2016 was a hot year in the real estate market with low inventory, high demand and historically-low mortgage rates throughout the majority of the year. With mortgage rates on the rise, experts are predicting what will happen with affordability, home prices, inventory and sales speed in the new year.
Mortgage rates will continue to increase.
In the last two months of 2016, mortgage rates have reached yearly highs, and the experts aren’t expecting rates to go down in the new year. The general consensus amongst the experts is that volatility will continue for a few months leading into the new year and 2017 will end with the 30-year fixed mortgage rate somewhere no lower than 4.5 percent and no higher than 5 percent.
At their December meeting, the Fed moved to bump the federal funds rate target range. While the federal funds rate isn’t directly linked to mortgage rates, it’s likely rates will see an eventual uptick with ARM rates reacting first.
Inventory will continue to outstrip demand.
While the 2016 October existing home market had its biggest month of sales in nearly a decade, inventory had its 17th consecutive annual decrease, according to Housing Wire. Existing home inventory stood at a 4.3-month supply, falling even further from the 6-month supply needed for a balanced market.
Even though new home construction surged 25.5 percent in October, experts are saying that existing home inventory will continue to be a huge risk factor in shaping 2017’s market, especially amongst entry-level homes. With rising interest rates, (would-be) move-up buyers may not feel incentivized to move out and buy up.
Millennials will continue to enter the market.
Nearly half of today’s homebuyers are under the age of 35, meaning Millennials make up the largest generational percentage of homebuyers. The National Association of Realtors has downgraded their prediction of millennial market share to 33 percent of the buyer pool due to rising mortgage rates.

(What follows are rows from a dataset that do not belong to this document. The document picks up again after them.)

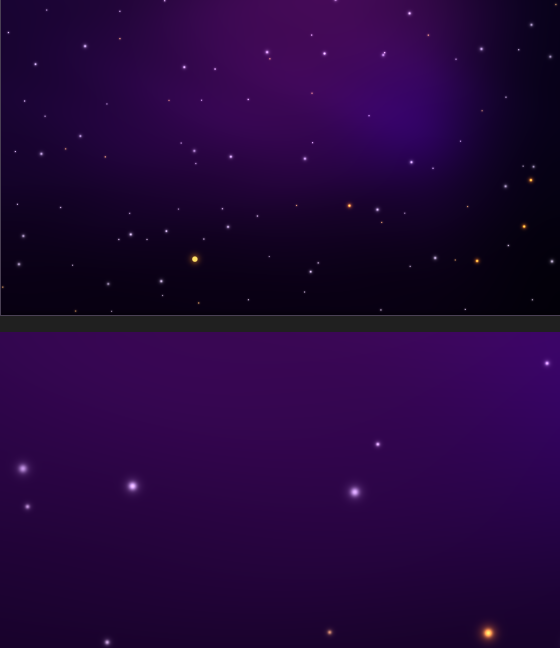
Top: the whole. Bottom: its middle third, enlarged.
Write a Shadertoy shader that draws this background.

```glsl
vec3 hash3(vec2 cell) {
    vec3 q = vec3(dot(cell, vec2(127.1, 311.7)),
                  dot(cell, vec2(269.5, 183.3)),
                  dot(cell, vec2(419.2, 371.9)));
    return fract(sin(q) * 43758.5);
}

// Soft elliptical pool of light
float pool(vec2 uv, vec2 centre, vec2 radius) {
    vec2 q = (uv - centre) / radius;
    return exp(-dot(q, q));
}

// Round point with a soft rim, never thinner than a pixel
float spark(float dist, float radius) {
    float r = max(radius, 0.6 / iResolution.y);
    return exp(-dist * dist / (r * r));
}

// One jittered star per cell: core brightness in x, warmth in y
vec2 starLayer(vec2 p, float density, float radius, float share, float seed) {
    vec2 cell = floor(p * density);
    vec3 place = hash3(cell + seed);
    vec3 look = hash3(cell + seed + 57.0);
    float dist = length(fract(p * density) - 0.12 - 0.76 * place.xy) / density;
    float size = radius * mix(0.85, 1.15, look.x);
    float light = 0.8 * spark(dist, size) + 0.22 * spark(dist, size * 2.1);
    return vec2(light * step(place.z, share) * mix(0.65, 1.0, look.y), look.z);
}

vec3 nebula(vec2 uv) {
    vec3 col = mix(vec3(0.03, 0.0, 0.07), vec3(0.09, 0.015, 0.19), smoothstep(0.0, 0.7, uv.y));
    col += vec3(0.17, 0.025, 0.14) * pool(uv, vec2(0.57, 1.0), vec2(0.3, 0.45));
    col += vec3(0.06, 0.0, 0.08) * pool(uv, vec2(0.42, 0.6), vec2(0.3));
    col += vec3(0.03, -0.012, 0.13) * pool(uv, vec2(0.73, 0.62), vec2(0.13, 0.2));

    // Faint drifting unevenness, then the dark right side
    float drift = sin(uv.x * 17.0 + 2.0 * sin(uv.y * 9.0)) * sin(uv.y * 13.0 + uv.x * 5.0);
    col *= 1.0 + 0.035 * drift;
    return col * mix(vec3(1.0), vec3(0.3, 0.3, 0.5), smoothstep(0.74, 1.0, uv.x));
}

void mainImage(out vec4 fragColor, in vec2 fragCoord) {
    vec2 uv = fragCoord / iResolution.xy;
    vec2 p = fragCoord / iResolution.y;
    float aspect = iResolution.x / iResolution.y;
    vec3 col = nebula(uv);

    // Large white stars and small, partly golden ones
    vec2 large = starLayer(p, 4.5, 0.0038, 0.8, 3.0);
    vec2 small = starLayer(p + 0.05, 6.2, 0.0021, 0.88, 19.0);
    col += vec3(0.9, 0.84, 0.95) * large.x;
    col += mix(vec3(0.85, 0.78, 0.86), vec3(0.95, 0.7, 0.35), step(0.78, small.y)) * small.x;

    // Golden lights towards the lower right
    for (int i = 0; i < 4; i++) {
        float k = float(i);
        vec2 at = vec2((0.948 - 0.012 * k * k * k) * aspect, 0.3 + 0.13 * cos(k * 1.7));
        float dist = length(p - at);
        col += vec3(1.0, 0.75, 0.25) * spark(dist, 0.004);
        col += vec3(0.4, 0.2, 0.02) * spark(dist, 0.009);
    }

    // Big golden lamp with its halo
    float lamp = length(p - vec2(0.348 * aspect, 0.18));
    col += vec3(0.36, 0.22, 0.02) * spark(lamp, 0.016);
    col = mix(col, vec3(1.0, 0.88, 0.4), 1.0 - smoothstep(0.006, 0.011, lamp));

    // Pale hairline along the left and bottom edges
    col *= mix(0.6, 1.0, smoothstep(0.0, 0.025, uv.y));
    float hairline = 1.0 - smoothstep(0.0015, 0.0045, min(p.x, p.y));
    col = mix(col, vec3(0.29, 0.25, 0.33), hairline);

    fragColor = vec4(clamp(col, 0.0, 1.0), 1.0);
}
```
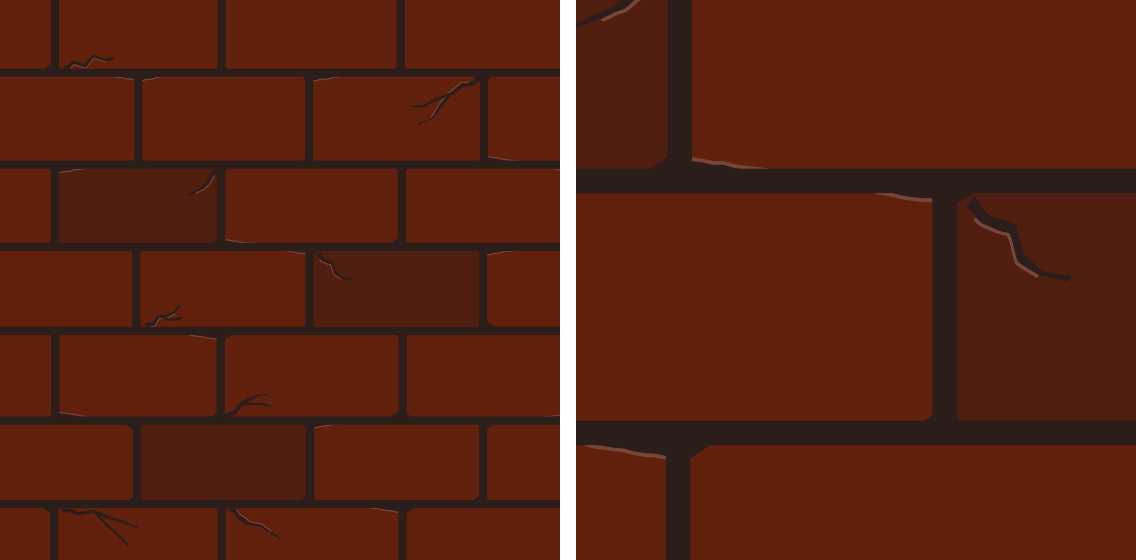
Left: the whole. Right: its middle third, enlarged.
Write a WebGL 2 fragment shader that draws this texture.

```glsl
#version 300 es
precision highp float;
// Flat red brick wall in running bond with dark mortar, chipped corners and cracks.
uniform vec2 u_resolution;
out vec4 outColor;

const vec3 BRICK = vec3(0.38, 0.125, 0.045);
const vec3 DARK_BRICK = vec3(0.31, 0.118, 0.06);
const vec3 MORTAR = vec3(0.17, 0.115, 0.10);
const vec3 PALE_EDGE = vec3(0.47, 0.27, 0.22);

float hash(vec2 p) {
    return fract(sin(dot(p, vec2(127.1, 311.7))) * 4375.85);
}

// Piecewise linear noise gives the cracks their angular kinks.
float kinks(float x, float seed) {
    float i = floor(x);
    return mix(hash(vec2(i, seed)), hash(vec2(i + 1.0, seed)), x - i) - 0.5;
}

// Soft inside mask of a signed distance.
float fill(float d) {
    float px = 1.0 / u_resolution.y;
    return 1.0 - smoothstep(-0.6 * px, 0.6 * px, d);
}

// Horizontal position of upright joint k; every other row is shifted.
float jointX(float k, float row) {
    bool even = mod(row, 2.0) < 0.5;
    float uneven = even && k == 1.0 ? -0.012 : 0.0;
    return (even ? 0.099 : 0.245) + 0.309 * k + uneven + 0.004 * (hash(vec2(k, row)) - 0.5);
}

// Bitten corners: x is the dark bite, y its pale rim.
vec2 cornerChip(vec2 p, vec2 lo, vec2 hi, vec2 id) {
    vec2 side = step(0.5 * (lo + hi), p);
    vec2 q = mix(p - lo, hi - p, side);
    vec2 seed = id * 4.0 + side * vec2(1.7, 2.3);
    float pick = hash(seed);
    bool pale = pick > 0.76;
    vec2 size = pale ? vec2(0.03, 0.005) : vec2(0.011, 0.008);
    size *= 0.7 + 0.6 * hash(seed + 9.0);
    if (pick < 0.5) size = vec2(0.003);
    float ragged = 0.0015 * kinks(q.x * 160.0, pick * 50.0);
    float d = (q.x / size.x + q.y / size.y - 1.0) / length(1.0 / size) + ragged;
    return vec2(fill(d), pale ? fill(d - 0.0022) : 0.0);
}

// Tapered crack from a to b: x is the dark line, y the pale lip beside it.
vec2 crack(vec2 p, vec2 a, vec2 b, float seed, bool forked, float lipSide) {
    float len = length(b - a);
    vec2 dir = (b - a) / len;
    float along = dot(p - a, dir);
    float t = along / len;
    float bend = len * 0.17 * kinks(t * 5.0, seed) * smoothstep(0.0, 0.2, t);
    float v = dot(p - a, vec2(-dir.y, dir.x)) - bend;
    float ends = max(-along, along - len);
    float width = mix(0.0042, 0.0015, clamp(t, 0.0, 1.0)) + 0.0015 * kinks(t * 9.0, seed + 4.0);
    float d = max(abs(v) - width, ends);
    if (forked) {
        float branch = abs(v + 0.5 * (along - 0.4 * len)) - 0.0025;
        d = min(d, max(branch, max(0.38 - t, t - 0.92) * len));
    }
    float lip = abs(v - lipSide * (width + 0.0008)) - 0.0014;
    lip = max(lip, max(0.12 - t, t - 0.8) * len);
    return vec2(fill(d), lipSide == 0.0 ? 0.0 : fill(lip));
}

void main() {
    vec2 p = gl_FragCoord.xy / u_resolution;

    // Find the course and the brick; course heights are slightly uneven.
    float bed[8] = float[8](-0.06, 0.1, 0.249, 0.409, 0.559, 0.706, 0.870, 1.03);
    int course = 0;
    for (int i = 1; i < 7; i++) if (p.y > bed[i]) course = i;
    float row = float(course);
    float k = floor((p.x - jointX(0.0, row)) / 0.309);
    if (p.x > jointX(k + 1.0, row)) k += 1.0;
    if (p.x < jointX(k, row)) k -= 1.0;
    vec2 id = vec2(k, row);

    // Brick body inside its mortar joints.
    vec2 lo = vec2(jointX(k, row), bed[course]) + 0.0073;
    vec2 hi = vec2(jointX(k + 1.0, row), bed[course + 1]) - 0.0073;
    vec2 outside = max(lo - p, p - hi);
    float body = fill(max(outside.x, outside.y));
    bool dark = (k == 0.0 && (course == 1 || course == 4)) || (k == 1.0 && course == 3);
    vec3 color = dark ? DARK_BRICK : BRICK;

    // Worn corners.
    vec2 chip = cornerChip(p, lo, hi, id);
    color = mix(color, PALE_EDGE, chip.y);
    color = mix(color, MORTAR, chip.x);

    // Cracks as start and end; the last four fork, the first six have a pale lip.
    vec4 cracks[8] = vec4[8](
        vec4(0.387, 0.694, 0.336, 0.648), vec4(0.410, 0.092, 0.503, 0.042),
        vec4(0.115, 0.878, 0.204, 0.902), vec4(0.568, 0.547, 0.624, 0.497),
        vec4(0.853, 0.859, 0.746, 0.777), vec4(0.260, 0.417, 0.324, 0.449),
        vec4(0.401, 0.255, 0.479, 0.298), vec4(0.111, 0.089, 0.247, 0.060));
    for (int i = 0; i < 8; i++) {
        float lipSide = i < 2 ? 1.0 : i < 6 ? -1.0 : 0.0;
        vec2 c = crack(p, cracks[i].xy, cracks[i].zw, float(i) * 7.3, i >= 4, lipSide);
        color = mix(color, PALE_EDGE, c.y);
        color = mix(color, MORTAR, c.x);
    }

    outColor = vec4(mix(MORTAR, color, body), 1.0);
}
```
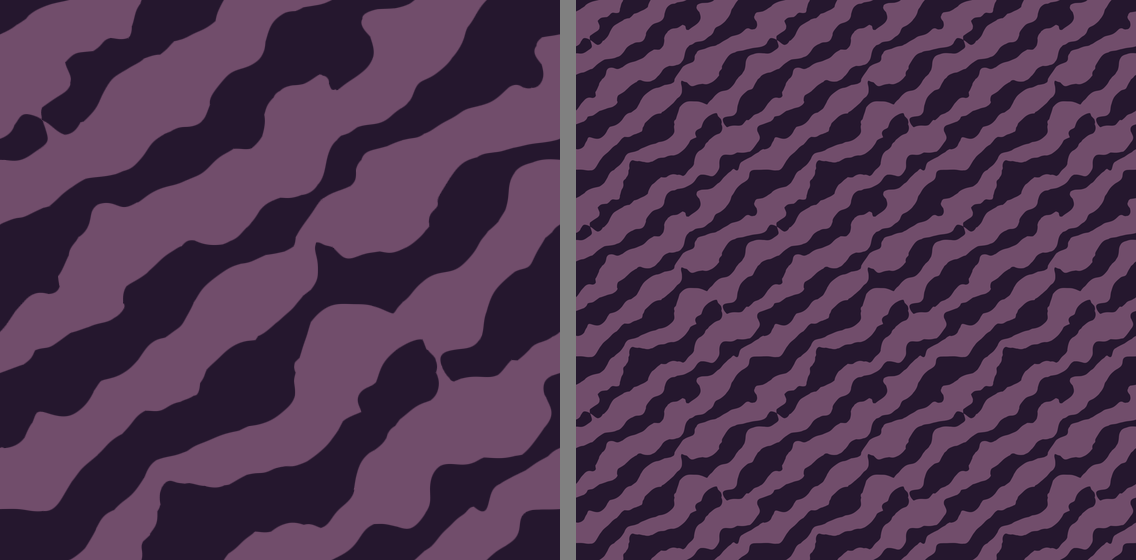
Left, the tile; right, the same tile 3 across and 3 down.
Write a Shadertoy shader that draws this pattern.

```glsl
// Seamless two-tone tiger stripes climbing to the right, with ragged lobes, holes and islands.

const float TAU = 6.2831853;

// Whole-number axes: x runs across the stripes, y runs along them.
// The matrix is symmetric and its square is 25 times the identity.
const mat2 STRIPE_AXES = mat2(-3.0, 4.0, 4.0, 3.0);

// Random unit gradient for a lattice corner, identical on every repeat of the tile.
vec2 cornerGradient(ivec2 corner, ivec2 cells, int seed) {
    ivec2 c = corner * cells.yx;
    int period = 25 * cells.x * cells.y;
    ivec2 id = (ivec2(4 * c.y - 3 * c.x, 4 * c.x + 3 * c.y) + 64 * period) % period;
    uint h = uint(id.x) * 1597334677u ^ uint(id.y) * 3812015801u ^ uint(seed) * 668265263u;
    h = (h ^ (h >> 15)) * 2246822519u;
    h ^= h >> 13;
    float angle = float(h & 0xFFFFu) / 65536.0 * TAU;
    return vec2(cos(angle), sin(angle));
}

// Gradient noise on a lattice turned to the stripes; it wraps on the unit square.
float stripeNoise(vec2 p, ivec2 cells, int seed) {
    vec2 q = STRIPE_AXES * p * vec2(cells) + float(seed) * vec2(0.37, 0.61);
    ivec2 cell = ivec2(floor(q));
    vec2 f = fract(q);
    vec2 s = f * f * f * (f * (f * 6.0 - 15.0) + 10.0);
    float a = dot(cornerGradient(cell, cells, seed), f);
    float b = dot(cornerGradient(cell + ivec2(1, 0), cells, seed), f - vec2(1, 0));
    float c = dot(cornerGradient(cell + ivec2(0, 1), cells, seed), f - vec2(0, 1));
    float d = dot(cornerGradient(cell + ivec2(1, 1), cells, seed), f - vec2(1, 1));
    return mix(mix(a, b, s.x), mix(c, d, s.x), s.y);
}

// Positive inside the dark stripes.
float stripeField(vec2 p) {
    // Bend the plane so that the edges swell into lobes
    p += 0.045 * vec2(stripeNoise(p, ivec2(2, 2), 1), stripeNoise(p, ivec2(2, 2), 2));

    // Wandering stripes
    float across = (STRIPE_AXES * p).x + 0.4 * stripeNoise(p, ivec2(1, 1), 3);
    float field = cos(TAU * across) - 0.17;

    // Changing width, bridges, holes and islands
    field += 1.5 * stripeNoise(p, ivec2(1, 1), 4);
    field += 1.1 * stripeNoise(p, ivec2(3, 2), 5);

    // Rounded bulges that meet in sharp notches
    field += 0.6 * (abs(stripeNoise(p, ivec2(2, 2), 6)) - 0.2);
    field -= 0.35 * (abs(stripeNoise(p, ivec2(4, 3), 7)) - 0.2);
    return field;
}

void mainImage(out vec4 fragColor, in vec2 fragCoord) {
    const vec3 mauve = vec3(0.445, 0.302, 0.42);
    const vec3 darkPlum = vec3(0.145, 0.09, 0.18);

    float field = stripeField(fragCoord / iResolution.xy);
    float ink = smoothstep(-0.7, 0.7, field / max(fwidth(field), 1e-5));
    fragColor = vec4(mix(mauve, darkPlum, ink), 1.0);
}
```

While Millennial homebuyers are surpassing some of the generational trends of their predecessors, like skipping over traditional starter homes, Lawrence Yun, chief economist of the National Association of Realtors, says that “it’s essential that there’s enough new and existing supply at entry-level prices for them [Millennials] to reach the market.”
Affordability will lessen but home price growth will slow.
Home prices have rebounded astoundingly in 2016, posting a 6 percent year-over-year gain in the third quarter, according to the Federal Housing Finance Agency (FHFA) House Price Index. The general consensus of industry experts for 2017 home prices is anywhere from 3 to 5 percent. That National Association of Realtors expects home prices to slow to a 3.9 percent growth rate.
Economics 101 says high demand + low inventory = higher prices. Add in rising mortgage rates and home affordability is significantly less, even if those mortgage rates are still low on a historic level. Acting sooner than later is in the best interests of any homebuyer.
Homes on the market will sell quickly.
In 2016, a typical home stayed on the market for 52 days, which is the shortest time frame recorded since 2009, according to Redfin. Redfin predicts that the 2017 market will move even faster due to increasing demand.
If you're interested in getting out of the rental market in 2017, download our free Mortgage 101 Handbook for everything you need to know about purchasing your first home.